lower percentage will achieve maximum scores in the quality
and cost performance categories
Quality also has the highest weighting of any category in 2018.
Many quality measures have elevated benchmarks that make
achieving optimal scores more challenging. In order to achieve a
high quality performance score, practices will need to establish
workflows that facilitate optimal scoring for each targeted quality
measure. This will require a detailed assessment of available measures including reporting mechanisms, benchmarks, population
requirements, potential denominator exclusions and exceptions,
and data capture methodologies. The data completeness requirement is 60 percent for this category, allowing for some flexibility
if programs were not in place on January 1, 2018. The data can be
collected retrospectively, but high performance is generally dependent upon prospective efforts to educate clinicians and staff on
best practices for addressing measure requirements and captur-ing/documenting needed data elements. It also requires the individual managing MIPS performance to be responsive to negative
trends; allowing them to perform root cause analysis and interventions when low performance is identified.
The ACI and Improvement Activities categories require a minimum period of 90 days of continuous engagement in 2018. The
Cost category performance period is a full calendar year, but there
is no reporting requirement. However, Cost performance is dependent upon risk-adjusted scores which are determined by demographic and clinical conditions. This places additional emphasis
on ICD-10-CM coding completeness and specificity. The complex
patient bonus is partially determined by HCC coding. Together
these factors should drive high-performing practices to increase or
maintain their levels of disease coding accuracy.
Full participation in the MIPS in 2018 is recommended when
Advanced APM options are not available or not felt to be a good fit
for the practice. Concentrated efforts to optimize performance in
MIPS represents the best option to prepare for performance in 2019.
As noted above, CMS anticipates that 74 percent of clinicians will
have MIPS scores of 70 points or higher in 2018. That suggests that
the MIPS performance threshold will be significantly higher than

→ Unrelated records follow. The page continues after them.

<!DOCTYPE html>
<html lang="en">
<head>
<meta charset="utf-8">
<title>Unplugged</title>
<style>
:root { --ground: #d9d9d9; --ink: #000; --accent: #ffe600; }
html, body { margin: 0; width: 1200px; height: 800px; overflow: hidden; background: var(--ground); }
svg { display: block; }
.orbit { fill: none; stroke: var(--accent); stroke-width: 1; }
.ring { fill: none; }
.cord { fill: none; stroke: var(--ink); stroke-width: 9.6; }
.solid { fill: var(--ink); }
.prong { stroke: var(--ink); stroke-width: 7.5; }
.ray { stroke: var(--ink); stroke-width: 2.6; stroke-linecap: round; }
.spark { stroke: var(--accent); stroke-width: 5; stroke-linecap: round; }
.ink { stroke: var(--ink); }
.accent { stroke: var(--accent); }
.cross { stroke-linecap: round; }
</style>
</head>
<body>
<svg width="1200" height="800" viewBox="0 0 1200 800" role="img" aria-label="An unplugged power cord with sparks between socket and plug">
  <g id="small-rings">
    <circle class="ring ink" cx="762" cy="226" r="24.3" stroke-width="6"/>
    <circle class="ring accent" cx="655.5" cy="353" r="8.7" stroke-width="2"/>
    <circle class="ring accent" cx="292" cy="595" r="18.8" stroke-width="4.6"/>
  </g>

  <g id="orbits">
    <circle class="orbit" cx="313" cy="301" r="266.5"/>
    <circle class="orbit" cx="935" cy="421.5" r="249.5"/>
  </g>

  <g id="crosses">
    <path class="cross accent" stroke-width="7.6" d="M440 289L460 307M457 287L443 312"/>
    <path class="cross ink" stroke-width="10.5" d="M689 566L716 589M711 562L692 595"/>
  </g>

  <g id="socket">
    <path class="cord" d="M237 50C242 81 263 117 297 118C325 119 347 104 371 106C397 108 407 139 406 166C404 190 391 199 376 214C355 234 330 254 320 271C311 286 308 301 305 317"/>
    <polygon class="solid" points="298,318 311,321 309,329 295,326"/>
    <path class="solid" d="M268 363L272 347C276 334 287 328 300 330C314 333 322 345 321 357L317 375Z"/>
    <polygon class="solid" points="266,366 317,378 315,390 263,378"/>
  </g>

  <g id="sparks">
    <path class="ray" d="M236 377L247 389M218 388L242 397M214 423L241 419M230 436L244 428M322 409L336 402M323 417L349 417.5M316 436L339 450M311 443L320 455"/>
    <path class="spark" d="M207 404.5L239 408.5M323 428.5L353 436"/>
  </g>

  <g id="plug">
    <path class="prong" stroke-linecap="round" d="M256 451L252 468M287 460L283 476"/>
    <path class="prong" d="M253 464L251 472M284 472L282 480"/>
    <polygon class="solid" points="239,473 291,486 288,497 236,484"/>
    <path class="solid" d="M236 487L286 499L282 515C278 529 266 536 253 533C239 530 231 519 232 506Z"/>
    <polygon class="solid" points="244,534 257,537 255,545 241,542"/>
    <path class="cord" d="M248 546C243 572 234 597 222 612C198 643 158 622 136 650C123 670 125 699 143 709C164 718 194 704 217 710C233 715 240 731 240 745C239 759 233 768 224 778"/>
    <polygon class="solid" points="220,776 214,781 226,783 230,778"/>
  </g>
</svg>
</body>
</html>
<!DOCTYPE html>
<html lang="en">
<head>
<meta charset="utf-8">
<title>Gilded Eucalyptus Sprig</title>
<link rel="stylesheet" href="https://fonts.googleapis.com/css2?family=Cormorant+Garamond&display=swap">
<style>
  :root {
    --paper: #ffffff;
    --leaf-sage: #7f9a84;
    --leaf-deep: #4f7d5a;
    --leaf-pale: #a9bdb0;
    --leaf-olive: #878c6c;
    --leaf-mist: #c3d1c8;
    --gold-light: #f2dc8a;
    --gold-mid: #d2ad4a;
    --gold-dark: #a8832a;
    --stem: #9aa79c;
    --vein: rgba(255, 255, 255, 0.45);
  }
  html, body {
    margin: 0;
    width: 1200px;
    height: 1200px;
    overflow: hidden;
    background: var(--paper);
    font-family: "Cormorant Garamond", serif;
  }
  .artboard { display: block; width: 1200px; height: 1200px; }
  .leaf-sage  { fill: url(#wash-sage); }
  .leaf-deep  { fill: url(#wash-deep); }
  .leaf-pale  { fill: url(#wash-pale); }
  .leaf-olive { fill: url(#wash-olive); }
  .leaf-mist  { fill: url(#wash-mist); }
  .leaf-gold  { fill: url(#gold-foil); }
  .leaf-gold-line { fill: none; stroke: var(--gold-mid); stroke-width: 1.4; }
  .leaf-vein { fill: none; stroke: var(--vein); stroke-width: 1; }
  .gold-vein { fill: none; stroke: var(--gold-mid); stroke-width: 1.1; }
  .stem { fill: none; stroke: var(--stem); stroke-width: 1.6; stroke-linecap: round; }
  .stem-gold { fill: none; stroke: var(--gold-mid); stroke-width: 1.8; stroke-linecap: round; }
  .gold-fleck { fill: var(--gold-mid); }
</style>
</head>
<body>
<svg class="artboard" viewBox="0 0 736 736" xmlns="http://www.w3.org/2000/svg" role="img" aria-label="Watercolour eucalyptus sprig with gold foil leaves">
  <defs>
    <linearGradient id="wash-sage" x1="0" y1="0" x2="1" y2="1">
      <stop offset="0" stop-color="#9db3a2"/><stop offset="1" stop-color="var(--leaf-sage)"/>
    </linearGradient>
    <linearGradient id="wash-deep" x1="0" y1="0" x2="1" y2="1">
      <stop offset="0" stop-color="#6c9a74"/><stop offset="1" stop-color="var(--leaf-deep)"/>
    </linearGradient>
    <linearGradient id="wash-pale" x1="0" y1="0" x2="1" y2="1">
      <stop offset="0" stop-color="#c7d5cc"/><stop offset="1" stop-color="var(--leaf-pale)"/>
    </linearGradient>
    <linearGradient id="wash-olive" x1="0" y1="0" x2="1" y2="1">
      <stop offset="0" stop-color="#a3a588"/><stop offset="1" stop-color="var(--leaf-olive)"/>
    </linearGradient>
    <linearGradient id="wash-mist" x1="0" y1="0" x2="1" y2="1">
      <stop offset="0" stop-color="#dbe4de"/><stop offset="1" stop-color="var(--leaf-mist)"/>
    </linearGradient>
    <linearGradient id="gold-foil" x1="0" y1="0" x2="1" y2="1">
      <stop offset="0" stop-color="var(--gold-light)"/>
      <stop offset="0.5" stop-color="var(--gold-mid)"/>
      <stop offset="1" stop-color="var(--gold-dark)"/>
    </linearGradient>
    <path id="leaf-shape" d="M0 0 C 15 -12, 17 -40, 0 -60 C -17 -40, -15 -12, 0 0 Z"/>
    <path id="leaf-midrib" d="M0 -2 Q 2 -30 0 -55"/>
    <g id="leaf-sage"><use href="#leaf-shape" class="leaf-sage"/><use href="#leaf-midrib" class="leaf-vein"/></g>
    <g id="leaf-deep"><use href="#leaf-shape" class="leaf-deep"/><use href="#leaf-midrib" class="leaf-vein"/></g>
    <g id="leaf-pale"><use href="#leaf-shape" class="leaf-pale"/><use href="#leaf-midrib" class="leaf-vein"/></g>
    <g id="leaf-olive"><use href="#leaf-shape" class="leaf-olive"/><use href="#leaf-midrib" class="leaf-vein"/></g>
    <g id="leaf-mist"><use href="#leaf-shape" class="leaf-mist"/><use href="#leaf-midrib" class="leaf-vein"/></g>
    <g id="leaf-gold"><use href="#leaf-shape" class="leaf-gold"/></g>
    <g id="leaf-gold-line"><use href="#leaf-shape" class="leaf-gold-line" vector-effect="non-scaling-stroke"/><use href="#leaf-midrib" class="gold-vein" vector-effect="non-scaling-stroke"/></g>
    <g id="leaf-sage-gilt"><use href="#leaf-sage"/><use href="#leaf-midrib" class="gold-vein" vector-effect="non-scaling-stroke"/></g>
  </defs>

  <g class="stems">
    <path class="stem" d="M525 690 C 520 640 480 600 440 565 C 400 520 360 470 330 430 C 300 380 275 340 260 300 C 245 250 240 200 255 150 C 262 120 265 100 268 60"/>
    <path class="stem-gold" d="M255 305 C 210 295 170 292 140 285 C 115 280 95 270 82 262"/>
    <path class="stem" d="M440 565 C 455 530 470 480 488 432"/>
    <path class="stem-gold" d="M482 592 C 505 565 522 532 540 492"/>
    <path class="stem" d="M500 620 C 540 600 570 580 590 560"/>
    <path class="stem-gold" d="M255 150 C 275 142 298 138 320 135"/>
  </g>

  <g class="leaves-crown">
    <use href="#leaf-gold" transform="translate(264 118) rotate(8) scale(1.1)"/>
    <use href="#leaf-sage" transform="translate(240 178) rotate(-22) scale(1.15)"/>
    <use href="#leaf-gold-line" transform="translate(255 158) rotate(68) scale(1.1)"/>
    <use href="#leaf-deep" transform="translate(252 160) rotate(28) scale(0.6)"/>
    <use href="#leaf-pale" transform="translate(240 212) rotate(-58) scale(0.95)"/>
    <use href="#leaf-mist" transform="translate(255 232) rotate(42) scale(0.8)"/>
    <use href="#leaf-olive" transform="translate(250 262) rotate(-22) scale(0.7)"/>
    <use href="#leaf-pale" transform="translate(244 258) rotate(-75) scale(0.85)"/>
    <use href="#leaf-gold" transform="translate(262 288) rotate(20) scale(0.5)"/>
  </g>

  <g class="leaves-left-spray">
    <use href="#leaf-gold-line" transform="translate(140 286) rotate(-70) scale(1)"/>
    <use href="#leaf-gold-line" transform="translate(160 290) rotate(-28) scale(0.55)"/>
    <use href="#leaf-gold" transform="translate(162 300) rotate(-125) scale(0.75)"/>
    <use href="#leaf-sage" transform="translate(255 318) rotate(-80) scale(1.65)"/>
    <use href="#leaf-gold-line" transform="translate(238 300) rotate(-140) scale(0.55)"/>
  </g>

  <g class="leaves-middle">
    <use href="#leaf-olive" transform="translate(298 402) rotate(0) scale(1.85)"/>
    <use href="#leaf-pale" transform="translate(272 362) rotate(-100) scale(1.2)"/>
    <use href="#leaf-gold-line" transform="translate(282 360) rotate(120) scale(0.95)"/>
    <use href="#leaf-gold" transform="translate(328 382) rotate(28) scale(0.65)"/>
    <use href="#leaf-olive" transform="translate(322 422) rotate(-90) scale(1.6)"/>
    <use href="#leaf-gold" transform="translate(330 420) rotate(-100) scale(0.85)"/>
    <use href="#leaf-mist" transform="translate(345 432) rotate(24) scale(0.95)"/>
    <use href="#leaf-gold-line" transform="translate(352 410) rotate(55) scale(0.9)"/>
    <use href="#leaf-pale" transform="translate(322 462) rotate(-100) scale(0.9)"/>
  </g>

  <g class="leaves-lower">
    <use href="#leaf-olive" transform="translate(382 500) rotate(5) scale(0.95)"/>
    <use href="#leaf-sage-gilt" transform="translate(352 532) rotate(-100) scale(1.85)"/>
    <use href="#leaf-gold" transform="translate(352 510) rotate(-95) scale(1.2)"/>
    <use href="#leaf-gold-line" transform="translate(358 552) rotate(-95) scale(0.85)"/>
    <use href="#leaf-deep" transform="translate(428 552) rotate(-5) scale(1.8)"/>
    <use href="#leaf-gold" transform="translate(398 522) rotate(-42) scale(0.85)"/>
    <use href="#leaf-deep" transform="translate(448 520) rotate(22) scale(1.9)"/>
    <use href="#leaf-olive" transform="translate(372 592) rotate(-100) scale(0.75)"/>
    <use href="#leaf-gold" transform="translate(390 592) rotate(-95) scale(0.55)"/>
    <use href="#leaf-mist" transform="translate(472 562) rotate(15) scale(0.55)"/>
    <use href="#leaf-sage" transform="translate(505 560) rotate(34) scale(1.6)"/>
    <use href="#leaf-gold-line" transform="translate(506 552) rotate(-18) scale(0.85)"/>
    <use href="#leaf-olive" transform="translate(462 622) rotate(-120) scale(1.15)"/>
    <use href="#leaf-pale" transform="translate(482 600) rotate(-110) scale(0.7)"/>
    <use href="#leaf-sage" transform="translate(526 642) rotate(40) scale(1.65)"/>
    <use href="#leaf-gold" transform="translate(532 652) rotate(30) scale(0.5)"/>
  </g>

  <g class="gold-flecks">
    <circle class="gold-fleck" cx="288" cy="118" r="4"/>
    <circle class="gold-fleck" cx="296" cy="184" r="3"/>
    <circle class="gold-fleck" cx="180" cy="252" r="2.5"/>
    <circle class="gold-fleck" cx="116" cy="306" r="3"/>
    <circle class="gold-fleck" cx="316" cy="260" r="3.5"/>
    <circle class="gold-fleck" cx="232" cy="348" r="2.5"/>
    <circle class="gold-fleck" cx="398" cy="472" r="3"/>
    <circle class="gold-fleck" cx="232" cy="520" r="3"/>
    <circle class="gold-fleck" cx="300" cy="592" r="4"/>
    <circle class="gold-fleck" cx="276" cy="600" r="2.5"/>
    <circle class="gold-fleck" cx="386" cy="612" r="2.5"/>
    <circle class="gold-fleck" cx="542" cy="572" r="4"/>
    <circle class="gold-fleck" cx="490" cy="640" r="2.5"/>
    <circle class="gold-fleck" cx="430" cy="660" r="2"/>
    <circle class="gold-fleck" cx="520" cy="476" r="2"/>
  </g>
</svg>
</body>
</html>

75 points in 2019. Another consideration is that MIPS performance
scores will be published on the Physician Compare website. Low
scores may create challenges with patient recruitment and retention,